== ENTRIES SUPPLIED ==
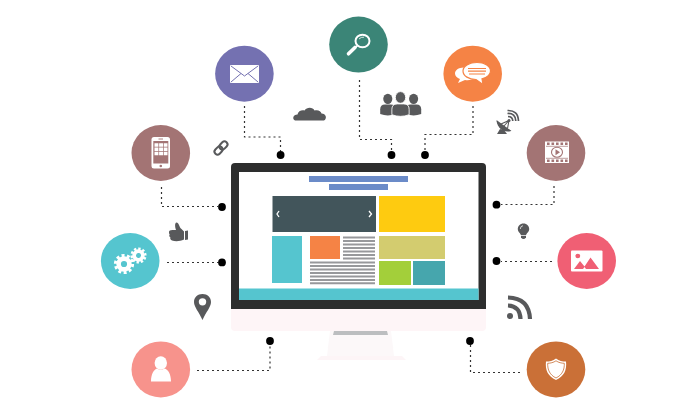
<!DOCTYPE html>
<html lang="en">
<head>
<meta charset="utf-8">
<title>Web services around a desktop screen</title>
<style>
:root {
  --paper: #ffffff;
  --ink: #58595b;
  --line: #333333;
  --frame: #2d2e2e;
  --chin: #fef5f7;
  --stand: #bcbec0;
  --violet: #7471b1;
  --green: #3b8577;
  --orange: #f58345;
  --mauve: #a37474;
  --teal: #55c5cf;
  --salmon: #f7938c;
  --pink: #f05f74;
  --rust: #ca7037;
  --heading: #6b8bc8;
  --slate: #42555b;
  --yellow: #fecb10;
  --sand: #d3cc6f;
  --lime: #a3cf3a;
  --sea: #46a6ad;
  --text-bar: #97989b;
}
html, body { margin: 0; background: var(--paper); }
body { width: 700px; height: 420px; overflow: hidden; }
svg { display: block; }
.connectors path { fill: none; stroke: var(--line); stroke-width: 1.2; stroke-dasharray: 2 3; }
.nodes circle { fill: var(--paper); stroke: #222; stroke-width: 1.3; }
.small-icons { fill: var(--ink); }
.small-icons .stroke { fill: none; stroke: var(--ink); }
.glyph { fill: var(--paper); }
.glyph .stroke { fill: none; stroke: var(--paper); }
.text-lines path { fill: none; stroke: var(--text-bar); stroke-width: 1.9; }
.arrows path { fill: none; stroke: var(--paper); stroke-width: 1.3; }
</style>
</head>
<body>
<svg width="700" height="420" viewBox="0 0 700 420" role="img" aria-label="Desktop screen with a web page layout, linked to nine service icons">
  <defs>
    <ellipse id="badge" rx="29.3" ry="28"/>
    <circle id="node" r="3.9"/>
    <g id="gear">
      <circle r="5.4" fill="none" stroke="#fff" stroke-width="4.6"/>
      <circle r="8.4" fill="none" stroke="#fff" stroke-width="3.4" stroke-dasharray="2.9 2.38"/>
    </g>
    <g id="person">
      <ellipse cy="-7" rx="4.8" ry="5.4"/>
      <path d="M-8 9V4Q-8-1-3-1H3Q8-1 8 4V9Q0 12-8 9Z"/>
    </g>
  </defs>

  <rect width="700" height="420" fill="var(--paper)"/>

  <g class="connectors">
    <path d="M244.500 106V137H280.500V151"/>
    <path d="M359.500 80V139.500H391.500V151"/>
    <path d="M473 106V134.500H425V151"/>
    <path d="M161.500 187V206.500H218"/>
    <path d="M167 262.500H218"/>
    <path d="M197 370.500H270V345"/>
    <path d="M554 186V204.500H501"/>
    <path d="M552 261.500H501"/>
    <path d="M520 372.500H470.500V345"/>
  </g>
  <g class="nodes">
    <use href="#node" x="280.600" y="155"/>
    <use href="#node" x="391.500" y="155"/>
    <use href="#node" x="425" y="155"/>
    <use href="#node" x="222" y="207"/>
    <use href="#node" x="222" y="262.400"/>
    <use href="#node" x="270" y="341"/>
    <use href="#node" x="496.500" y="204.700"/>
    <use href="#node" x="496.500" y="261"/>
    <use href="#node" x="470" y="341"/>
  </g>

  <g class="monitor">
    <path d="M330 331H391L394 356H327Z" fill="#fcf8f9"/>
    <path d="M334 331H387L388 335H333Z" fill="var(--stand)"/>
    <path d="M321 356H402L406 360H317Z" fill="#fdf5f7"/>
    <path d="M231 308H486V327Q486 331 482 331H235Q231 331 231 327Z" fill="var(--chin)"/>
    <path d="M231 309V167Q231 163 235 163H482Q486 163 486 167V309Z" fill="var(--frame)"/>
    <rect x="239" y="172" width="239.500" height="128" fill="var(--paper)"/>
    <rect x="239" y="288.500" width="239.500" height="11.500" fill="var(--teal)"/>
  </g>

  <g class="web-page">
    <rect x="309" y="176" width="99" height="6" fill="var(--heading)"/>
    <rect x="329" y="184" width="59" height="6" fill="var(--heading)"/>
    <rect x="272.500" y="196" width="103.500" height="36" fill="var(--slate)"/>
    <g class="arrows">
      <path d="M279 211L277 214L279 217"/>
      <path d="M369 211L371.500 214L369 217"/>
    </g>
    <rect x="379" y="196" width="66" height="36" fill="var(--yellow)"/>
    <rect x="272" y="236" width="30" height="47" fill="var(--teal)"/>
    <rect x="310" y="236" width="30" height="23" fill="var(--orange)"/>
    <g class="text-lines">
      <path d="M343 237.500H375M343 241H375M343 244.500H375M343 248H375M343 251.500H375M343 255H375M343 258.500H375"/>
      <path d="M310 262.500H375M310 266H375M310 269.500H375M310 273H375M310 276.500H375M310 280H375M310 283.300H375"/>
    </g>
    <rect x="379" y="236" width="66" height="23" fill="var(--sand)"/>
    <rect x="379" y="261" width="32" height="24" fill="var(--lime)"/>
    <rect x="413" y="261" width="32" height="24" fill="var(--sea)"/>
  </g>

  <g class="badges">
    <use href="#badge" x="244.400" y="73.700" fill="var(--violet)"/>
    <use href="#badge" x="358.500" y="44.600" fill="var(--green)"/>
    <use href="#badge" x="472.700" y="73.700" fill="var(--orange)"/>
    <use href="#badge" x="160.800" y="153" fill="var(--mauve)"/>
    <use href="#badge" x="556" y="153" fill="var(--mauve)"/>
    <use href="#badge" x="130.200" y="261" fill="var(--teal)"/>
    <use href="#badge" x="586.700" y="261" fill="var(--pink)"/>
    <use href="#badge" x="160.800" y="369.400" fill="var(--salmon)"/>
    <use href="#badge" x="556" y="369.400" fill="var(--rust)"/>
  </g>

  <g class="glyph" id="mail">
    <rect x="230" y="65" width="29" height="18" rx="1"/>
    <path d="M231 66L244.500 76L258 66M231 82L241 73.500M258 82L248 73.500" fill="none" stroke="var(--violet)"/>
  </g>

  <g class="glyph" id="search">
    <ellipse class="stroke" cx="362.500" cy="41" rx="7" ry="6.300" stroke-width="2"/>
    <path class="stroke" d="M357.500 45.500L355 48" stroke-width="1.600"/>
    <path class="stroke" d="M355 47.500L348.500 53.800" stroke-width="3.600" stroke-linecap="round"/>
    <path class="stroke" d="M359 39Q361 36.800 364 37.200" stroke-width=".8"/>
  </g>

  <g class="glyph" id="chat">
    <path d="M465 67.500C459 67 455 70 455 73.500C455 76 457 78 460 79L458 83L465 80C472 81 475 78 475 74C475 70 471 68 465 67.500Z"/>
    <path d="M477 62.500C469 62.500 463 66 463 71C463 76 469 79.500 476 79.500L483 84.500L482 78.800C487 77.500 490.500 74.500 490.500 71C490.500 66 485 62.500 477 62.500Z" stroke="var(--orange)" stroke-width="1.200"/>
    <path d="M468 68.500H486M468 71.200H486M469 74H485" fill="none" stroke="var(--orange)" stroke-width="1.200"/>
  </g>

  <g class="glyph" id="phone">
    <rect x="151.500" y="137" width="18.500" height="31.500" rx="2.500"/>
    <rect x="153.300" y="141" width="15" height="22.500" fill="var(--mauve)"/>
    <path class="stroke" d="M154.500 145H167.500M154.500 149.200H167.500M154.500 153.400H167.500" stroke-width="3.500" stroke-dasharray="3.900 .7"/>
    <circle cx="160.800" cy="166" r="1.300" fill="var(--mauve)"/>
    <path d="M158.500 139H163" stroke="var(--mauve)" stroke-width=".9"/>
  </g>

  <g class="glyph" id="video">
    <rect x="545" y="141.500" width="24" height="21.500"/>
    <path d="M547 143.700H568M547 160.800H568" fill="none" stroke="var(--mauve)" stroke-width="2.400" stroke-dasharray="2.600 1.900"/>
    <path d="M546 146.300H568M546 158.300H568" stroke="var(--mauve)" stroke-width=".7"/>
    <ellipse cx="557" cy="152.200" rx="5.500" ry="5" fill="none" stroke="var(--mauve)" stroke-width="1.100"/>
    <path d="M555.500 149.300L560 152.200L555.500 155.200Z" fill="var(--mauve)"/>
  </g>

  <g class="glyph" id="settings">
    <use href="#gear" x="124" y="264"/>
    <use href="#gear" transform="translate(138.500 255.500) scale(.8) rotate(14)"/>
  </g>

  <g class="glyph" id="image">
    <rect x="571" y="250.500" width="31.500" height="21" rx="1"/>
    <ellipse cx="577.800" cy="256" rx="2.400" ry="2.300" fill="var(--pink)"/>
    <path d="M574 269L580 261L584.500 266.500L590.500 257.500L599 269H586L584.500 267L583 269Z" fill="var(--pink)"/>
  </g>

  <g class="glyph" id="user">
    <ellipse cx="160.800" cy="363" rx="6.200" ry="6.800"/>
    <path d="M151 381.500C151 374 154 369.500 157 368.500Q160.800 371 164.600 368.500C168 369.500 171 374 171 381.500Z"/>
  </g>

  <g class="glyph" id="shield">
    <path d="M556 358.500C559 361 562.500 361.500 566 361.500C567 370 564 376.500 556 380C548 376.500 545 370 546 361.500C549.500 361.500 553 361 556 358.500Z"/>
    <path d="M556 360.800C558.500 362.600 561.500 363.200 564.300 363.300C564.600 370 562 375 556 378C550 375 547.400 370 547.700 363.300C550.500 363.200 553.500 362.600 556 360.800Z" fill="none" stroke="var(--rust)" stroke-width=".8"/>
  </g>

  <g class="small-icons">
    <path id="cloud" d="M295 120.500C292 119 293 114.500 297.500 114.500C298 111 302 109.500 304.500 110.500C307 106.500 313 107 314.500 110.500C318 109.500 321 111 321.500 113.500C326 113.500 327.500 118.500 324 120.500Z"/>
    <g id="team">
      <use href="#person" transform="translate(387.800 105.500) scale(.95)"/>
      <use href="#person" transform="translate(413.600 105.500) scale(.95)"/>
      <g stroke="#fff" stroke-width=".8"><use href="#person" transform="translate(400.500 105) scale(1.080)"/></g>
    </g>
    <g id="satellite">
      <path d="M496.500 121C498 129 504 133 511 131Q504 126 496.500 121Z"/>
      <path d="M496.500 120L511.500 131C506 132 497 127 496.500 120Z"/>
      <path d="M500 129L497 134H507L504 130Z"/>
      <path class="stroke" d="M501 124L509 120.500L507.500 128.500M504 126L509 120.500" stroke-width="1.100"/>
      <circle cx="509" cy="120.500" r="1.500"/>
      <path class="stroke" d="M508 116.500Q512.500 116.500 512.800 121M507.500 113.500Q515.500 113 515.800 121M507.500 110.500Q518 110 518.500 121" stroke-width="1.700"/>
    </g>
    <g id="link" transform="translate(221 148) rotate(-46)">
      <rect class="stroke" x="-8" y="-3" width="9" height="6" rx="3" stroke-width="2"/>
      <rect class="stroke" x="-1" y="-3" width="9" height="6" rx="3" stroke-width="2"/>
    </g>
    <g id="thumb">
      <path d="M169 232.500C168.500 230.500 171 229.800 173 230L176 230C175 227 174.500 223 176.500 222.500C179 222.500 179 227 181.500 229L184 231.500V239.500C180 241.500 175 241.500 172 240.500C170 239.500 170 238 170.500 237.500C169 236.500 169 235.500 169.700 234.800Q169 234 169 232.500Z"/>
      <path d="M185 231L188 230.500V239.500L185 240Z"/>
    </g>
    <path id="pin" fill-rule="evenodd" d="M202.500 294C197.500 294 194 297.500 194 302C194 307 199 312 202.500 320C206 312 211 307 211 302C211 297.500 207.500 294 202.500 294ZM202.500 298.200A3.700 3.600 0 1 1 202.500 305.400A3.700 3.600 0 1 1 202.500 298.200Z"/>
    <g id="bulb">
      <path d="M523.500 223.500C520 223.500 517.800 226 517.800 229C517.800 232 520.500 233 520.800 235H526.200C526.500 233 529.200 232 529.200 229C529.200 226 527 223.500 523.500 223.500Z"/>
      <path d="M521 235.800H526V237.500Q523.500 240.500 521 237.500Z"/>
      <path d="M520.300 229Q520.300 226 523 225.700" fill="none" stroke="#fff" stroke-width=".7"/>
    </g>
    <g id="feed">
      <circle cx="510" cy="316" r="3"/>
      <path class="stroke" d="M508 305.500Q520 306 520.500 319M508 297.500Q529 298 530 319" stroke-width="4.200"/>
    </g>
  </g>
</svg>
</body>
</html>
===
**EXERCISE INSTRUCTIONS**
Filter the entries above and keep only the lines with the word "icons".

**ANSWER BOX**
.small-icons { fill: var(--ink); }
.small-icons .stroke { fill: none; stroke: var(--ink); }
<svg width="700" height="420" viewBox="0 0 700 420" role="img" aria-label="Desktop screen with a web page layout, linked to nine service icons">
  <g class="small-icons">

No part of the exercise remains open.